What approaches will best serve communities over the long term? The concept underpinning efforts to manage water for greater resilience is simple: work with nature and work together. Our actions must be ecologically sustainable, meeting the needs of natural systems that support life; and they must be socially equitable, meeting the needs of the most vulnerable members of society as well as the needs of future generations.

Ultimately, piecemeal repairs to a community’s water system will not be enough. Instead of putting things back the way they were after a water crisis, a better strategy will be to use opportunities presented by natural disasters, infrastructure failures, or court orders to transform the system through integrating built, natural, and human elements. Patching together aging infrastructure is expensive and ineffective. Investing in transforming the water system will pay higher dividends.

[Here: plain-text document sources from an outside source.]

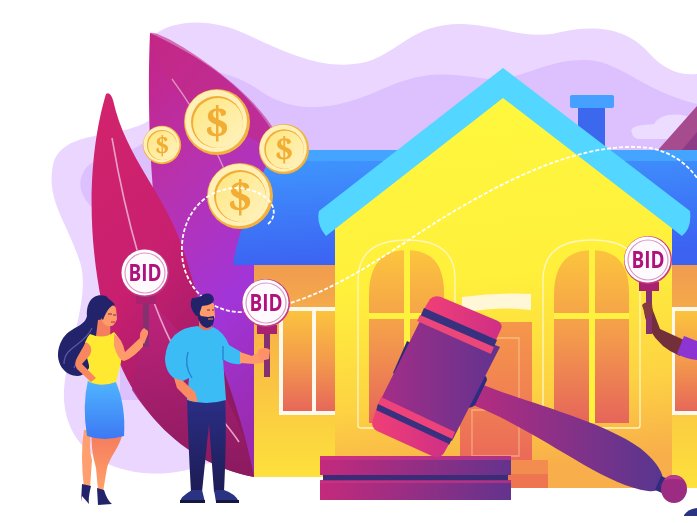
<!DOCTYPE html>
<html lang="en">
<head>
<meta charset="utf-8">
<title>House auction</title>
<style>
:root{
  --lilac:#ead6ff; --lilac-deep:#d9b8fe; --sky:#53d6ff; --blue:#3f86ff; --navy:#23236b;
  --magenta:#b0127b; --coin:#f2ad35; --coin-rim:#fff0b8; --plum:#8f2a86; --skin:#ff9a6b; --white:#fff;
}
html,body{margin:0;background:var(--white);overflow:hidden}
svg{display:block;width:697px;height:523px}
.bid{font:700 23px "Open Sans","Noto Sans",sans-serif;fill:var(--magenta);text-anchor:middle}
.dollar{font:700 44px "Noto Serif","Liberation Serif",serif;fill:var(--coin);text-anchor:middle}
.trail{fill:none;stroke:var(--white);stroke-width:1.8;stroke-dasharray:4 2}
.outline{fill:none;stroke:#fff6c4;stroke-width:1.3}
.bars{fill:none;stroke:#fff23f;stroke-width:6}
.side-frame{fill:none;stroke:#fff8ec;stroke-width:4}
</style>
</head>
<body>
<svg viewBox="0 0 697 523" role="img" aria-label="Two bidders with signs in front of a house and an auction gavel">
<defs>
  <linearGradient id="leaf-red" x1="0" y1="0" x2=".5" y2="1"><stop offset="0" stop-color="#d3246c"/><stop offset=".5" stop-color="#c81f70"/><stop offset="1" stop-color="#8d1a63"/></linearGradient>
  <linearGradient id="leaf-violet" x1="0" y1="0" x2=".35" y2="1"><stop offset="0" stop-color="#c52484"/><stop offset=".35" stop-color="#b832ae"/><stop offset=".7" stop-color="#a235d8"/><stop offset="1" stop-color="#9a2bb0"/></linearGradient>
  <linearGradient id="leaf-fold" x1="0" y1="0" x2="0" y2="1"><stop offset="0" stop-color="#c0247f"/><stop offset="1" stop-color="#8a1a5e"/></linearGradient>
  <linearGradient id="roof-back" x1="0" y1="0" x2=".2" y2="1"><stop offset="0" stop-color="#3f9bff"/><stop offset="1" stop-color="#3c62f2"/></linearGradient>
  <linearGradient id="wall-front" x1="0" y1="0" x2=".1" y2="1"><stop offset="0" stop-color="#fff83f"/><stop offset=".5" stop-color="#fff03b"/><stop offset=".8" stop-color="#fdd243"/><stop offset="1" stop-color="#f8ae4a"/></linearGradient>
  <linearGradient id="wall-side" x1="0" y1="0" x2="0" y2="1"><stop offset="0" stop-color="#f09a50"/><stop offset=".4" stop-color="#f9b945"/><stop offset="1" stop-color="#fde13c"/></linearGradient>
  <linearGradient id="glass" x1="0" y1="0" x2="0" y2="1"><stop offset="0" stop-color="#fcc53d"/><stop offset=".5" stop-color="#f39a4c"/><stop offset="1" stop-color="#e6655a"/></linearGradient>
  <linearGradient id="gavel-head" x1="0" y1="0" x2="1" y2="0"><stop offset="0" stop-color="#a72d87"/><stop offset="1" stop-color="#60338f"/></linearGradient>
  <linearGradient id="gavel-cap" x1="0" y1="0" x2="1" y2="0"><stop offset="0" stop-color="#f03f76"/><stop offset="1" stop-color="#cf2f85"/></linearGradient>
  <linearGradient id="handle" x1="0" y1="0" x2="1" y2="0"><stop offset="0" stop-color="#b52c80"/><stop offset="1" stop-color="#57368f"/></linearGradient>
  <linearGradient id="block" x1="0" y1="0" x2="1" y2="0"><stop offset="0" stop-color="#c42a7c"/><stop offset="1" stop-color="#63338d"/></linearGradient>
  <linearGradient id="skirt" x1="0" y1="0" x2="0" y2="1"><stop offset="0" stop-color="#4fb6ff"/><stop offset="1" stop-color="#3d78f4"/></linearGradient>
  <linearGradient id="trousers" x1="0" y1="0" x2="0" y2="1"><stop offset="0" stop-color="#2b2f86"/><stop offset="1" stop-color="#1d1c55"/></linearGradient>
  <linearGradient id="legs" x1="0" y1="0" x2="0" y2="1"><stop offset="0" stop-color="#f4775b"/><stop offset="1" stop-color="#ffa36b"/></linearGradient>
  <linearGradient id="coin-face" x1="0" y1="0" x2="1" y2="1"><stop offset="0" stop-color="#ffe680"/><stop offset="1" stop-color="#fff3c0"/></linearGradient>
  <g id="coin">
    <circle r="33" fill="#f3b23d"/><circle cx="-1" cy="-1" r="31" fill="var(--coin-rim)"/>
    <circle r="26" fill="var(--coin)"/><circle cx="1" cy="1" r="25" fill="url(#coin-face)"/>
    <text class="dollar" y="16">$</text>
  </g>
  <g id="bid-sign">
    <path d="M-2 30h6v44h-6z" fill="#85306f"/><path d="M-9 22H11V31H-9z" fill="#a92270"/>
    <circle r="24" fill="#c63a8b"/><circle cx="-.5" cy="-.5" r="23" fill="#fff"/><circle r="20" fill="#fffafd" stroke="#d99ac4" stroke-width="1.2"/>
    <text class="bid" y="8" textLength="33" lengthAdjust="spacingAndGlyphs">BID</text>
  </g>
  <g id="arched-window">
    <path class="outline" d="M0 186V40Q0 0 49 0T97 40V186Q97 188 94 188H4Q0 188 0 186z"/>
    <path d="M11 183V55Q11 10 49 10T86 55V183z" fill="url(#glass)"/>
    <path class="bars" d="M49 8V183M11 76H86"/>
  </g>
</defs>

<g id="backdrop">
  <path d="M150 38C172 18 212 18 246 34C300 60 330 70 366 62C400 52 412 24 460 24C492 24 520 38 552 34C590 24 625 26 648 52C664 70 680 76 697 74V440H240C200 490 70 490 64 400C62 360 92 300 80 262C66 220 46 200 53 165C62 128 120 140 150 120z" fill="var(--lilac)"/>
  <path d="M152 84C190 60 230 70 262 92C300 118 345 106 380 90C420 72 440 72 480 78C520 84 540 60 584 60C620 60 640 90 697 104V400H120V230C90 210 70 190 86 168C104 148 140 160 152 130z" fill="var(--lilac-deep)" opacity=".75"/>
  <path d="M632 133C628 124 648 125 654 124C660 112 682 112 697 120V139H640Q633 139 632 133z" fill="#ecdcff"/>
  <path d="M658 150L697 106V150z" fill="#a54b8e"/><path d="M682 150L697 132V150z" fill="#8d3b85"/>
</g>

<g id="leaves">
  <path d="M150 33C220 66 284 110 300 210C312 310 290 400 254 477C212 440 168 330 156 220C148 150 148 80 150 33z" fill="url(#leaf-violet)"/>
  <path d="M150 33C158 30 200 56 226 78C258 104 280 130 290 165C264 140 226 128 200 112C176 98 158 70 150 33z" fill="#c32a86" opacity=".6"/>
  <path d="M106 94Q110 91 113 100C126 160 168 196 186 258C206 330 240 400 254 477C196 466 124 420 102 304C84 216 92 140 106 94z" fill="url(#leaf-red)"/>
  <path d="M150 300C196 350 240 400 254 477C214 470 164 440 132 390z" fill="url(#leaf-fold)" opacity=".8"/>
  <path d="M112 138C126 220 150 310 182 362S226 422 239 442" fill="none" stroke="#e9a0c8" stroke-width="1.6"/>
  <path d="M172 79C196 112 220 152 236 200" fill="none" stroke="#dd8fcb" stroke-width="1.3"/>
</g>

<g id="house">
  <g id="chimney"><path d="M578 104H605V160H578z" fill="#3c68ee"/><rect x="570" y="95" width="44" height="13" rx="2" fill="#45a0ff"/></g>
  <path d="M254 262H345V477H254z" fill="url(#wall-side)"/><path d="M668 262H697V488H668z" fill="url(#wall-side)"/>
  <path d="M273 150H697V265H233Q238 228 273 150z" fill="url(#roof-back)"/>
  <path d="M277 150H697V161H272z" fill="#45a4ff"/>
  <g id="side-windows">
    <path d="M281 309H335V413H281zM673 309H697V413H673z" fill="url(#glass)"/>
    <path class="side-frame" d="M335 309H281V413H335M314 309V413M697 309H673V413H697"/>
  </g>
  <path d="M503 96L672 208V488H335V208z" fill="url(#wall-front)"/>
  <path d="M503 68L690 211Q692 228 682 236L503 98L326 236Q316 224 319 211z" fill="var(--sky)"/>
  <use href="#arched-window" x="358" y="240"/><use href="#arched-window" x="543" y="240"/>
  <g id="entrance">
    <path d="M462 297Q497 292 531 294V310Q500 306 462 313z" fill="#fff7d6"/>
    <path d="M460 322H532V466H460z" fill="url(#glass)"/><path d="M460 322H532V466H460z" fill="#ef6b59" opacity=".5"/>
    <path class="outline" d="M472 338H519V400H472zM472 410H519V456H472z" opacity=".4"/>
    <path d="M440 460H548V474H440z" fill="#f28d4f"/><path d="M430 474H548V488H430z" fill="#ee7550"/>
  </g>
</g>

<g id="gavel">
  <path d="M320 456H511V475H320zM320 480H511V500H320z" fill="url(#block)"/>
  <path d="M323 475H508V481H323z" fill="#3d2b78"/>
  <path d="M320 456H511V460H320zM320 480H511V483H320z" fill="#d63586" opacity=".6"/>
  <path d="M481 384C530 404 600 420 640 448Q660 464 663 478Q662 493 648 491C600 484 545 434 473 405z" fill="url(#handle)"/>
  <path d="M661 476L668 479L662 493L655 490z" fill="#302b7d"/>
  <ellipse cx="674" cy="489" rx="13" ry="14" fill="#9c2b82"/><path d="M664 480Q672 470 684 480Q674 478 664 480z" fill="#bb3a91"/>
  <path d="M407 341L413 344L398 376L393 373z" fill="#2d2a77"/>
  <path d="M479 374Q487 374 487 380L475 405Q470 410 464 406z" fill="#2d2c80"/>
  <path d="M423 315L500 347L452 441L377 407z" fill="url(#gavel-head)"/>
  <path d="M430 299Q434 295 441 297L498 321Q503 324 501 329L496 340L424 309z" fill="url(#gavel-cap)"/>
  <path d="M424 308L497 340L493 349L420 317z" fill="#39307f"/>
  <path d="M420 315L494 347L491 354L417 321z" fill="#ec477b"/>
  <path d="M381 397L455 432L452 439L378 405z" fill="#ee427a"/>
  <path d="M378 404L452 439L449 445L376 411z" fill="#39307f"/>
  <path d="M376 410L449 444L444 453Q440 459 432 456L377 431Q370 427 373 419z" fill="url(#gavel-cap)"/>
</g>

<g id="flying-coins">
  <use href="#coin" transform="translate(217 122)"/>
  <use href="#coin" transform="translate(240 196)"/>
  <use href="#coin" transform="translate(162 145) scale(.58)"/>
  <use href="#coin" transform="translate(284 149) scale(.76)"/>
</g>
<path class="trail" d="M268 224C282 212 270 190 238 188C202 188 180 218 182 254C184 290 214 314 244 312C330 306 400 240 470 202C540 162 600 142 650 148Q680 154 697 178"/>

<g id="woman-bidder">
  <path d="M106 296C92 292 86 304 87 316C84 328 70 326 62 340C52 358 62 376 78 376C94 374 92 350 102 340C116 330 110 318 114 304z" fill="var(--navy)"/>
  <path d="M64 364C64 346 84 346 92 328M74 368C78 354 90 350 97 338" fill="none" stroke="#5b5aa5" stroke-width="1.2"/>
  <path d="M92 428H123C122 446 112 452 107 468L103 492L98 490L96 468Q90 448 92 428z" fill="url(#legs)"/>
  <path d="M92 430Q88 446 92 460L90 488L84 488Q80 454 84 430z" fill="#ff9f70"/>
  <path d="M82 484L91 486Q88 498 89 504L82 496L81 502zM97 488L104 490Q107 500 112 504L98 505z" fill="var(--navy)"/>
  <path d="M88 380H115Q126 404 124 436Q104 442 87 436Q82 406 88 380z" fill="url(#skirt)"/>
  <path d="M98 320L111 318L110 336Q104 342 96 336z" fill="#f47f5e"/>
  <path d="M90 334Q104 340 114 332Q124 342 121 362L116 382Q100 388 88 381Q92 364 84 352Q84 340 90 334z" fill="#ffe931"/>
  <path d="M100 306Q110 300 116 308L117 319Q114 328 107 326Q99 322 100 306z" fill="var(--skin)"/>
  <path d="M97 314C96 300 108 294 115 305C110 305 106 312 103 320z" fill="var(--navy)"/>
  <path d="M108 314h4M113 315h3" stroke="#73304d" stroke-width="1"/><path d="M111 322h4" stroke="#c53757" stroke-width="1.2"/>
  <path d="M86 342Q94 346 90 355L82 364L96 378L91 382L77 369Q73 364 78 356z" fill="#f8865f"/>
  <path d="M114 334Q122 338 125 352L140 338L146 343Q134 358 124 361Q118 360 114 346z" fill="var(--skin)"/>
  <use href="#bid-sign" x="145" y="273"/>
  <path d="M140 340Q139 331 144 328L148 331V334L144 344z" fill="#ff9168"/>
</g>

<g id="man-bidder">
  <path d="M187 396H225Q227 430 224 492H214L209 424L202 492H191Q188 440 187 396z" fill="url(#trousers)"/>
  <path d="M192 490H202L205 502H180Q180 497 192 490zM214 490H224Q236 494 239 502H216z" fill="#293381"/>
  <path d="M180 500H205V503H180zM216 500H239V503H216z" fill="#15173f"/>
  <path d="M199 318H212V333H199z" fill="#e8705a"/>
  <path d="M198 326Q206 334 213 327Q224 332 229 345L241 352V364Q230 365 223 359L226 400Q206 406 187 400L189 378L181 382Q165 376 165 358Q168 328 198 326z" fill="#3cbcf5"/>
  <path d="M188 352Q184 366 192 378M223 346L223 360" fill="none" stroke="#2589d8" stroke-width="1.5"/>
  <path d="M174 378L183 381L195 392L198 402L190 401L177 388z" fill="#f98a62"/>
  <path d="M240 352L252 356L262 350L270 354L268 362L254 364L240 363z" fill="var(--skin)"/>
  <path d="M198 304Q208 298 214 304L215 317Q210 326 201 322z" fill="var(--skin)"/>
  <path d="M197 311L201 316L208 317L214 316Q215 327 207 328Q198 326 197 311z" fill="var(--navy)"/>
  <path d="M196 316Q188 306 192 298Q200 298 204 294Q212 292 214 299Q214 305 202 306L199 315z" fill="var(--navy)"/>
  <path d="M207 310h3M212 310h2" stroke="#632f49"/><path d="M208 319h5" stroke="#f28a69"/>
  <use href="#bid-sign" x="266" y="303" width="60"/>
  <path d="M258 350Q266 346 270 350L269 359L260 361z" fill="#ff9168"/>
</g>

<g id="right-bidder">
  <path d="M644 306Q650 301 652 308L660 329L684 340L680 356Q660 348 650 330Q643 316 644 306z" fill="#73303b"/>
  <path d="M684 336L697 341V360Q686 359 677 354z" fill="#8d35d3"/>
  <use href="#bid-sign" x="648" y="260"/>
  <path d="M642 305Q646 300 652 304L653 314L646 318z" fill="#843c40"/>
  <path d="M684 515Q688 509 697 508V516H684z" fill="#293381"/>
</g>
</svg>
</body>
</html>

Transforming water systems requires extensive collaboration and integration at many scales and in many locations: across disciplines, departments, and decision makers; across diverse stakeholder interests within a community; and among the many users and uses of water. The connectivity and scalability of freshwater hydrology can be used to link the concerns of communities up and downstream, making watershed-wide plans extremely useful for thinking and acting at multiple scales in pursuit of sustainable and equitable water outcomes. A transformed community water system must seek flexible, adaptive, and integrated approaches with built-in feedback loops. It must recognize and incorporate the full costs of water and ensure safe, affordable water for all citizens.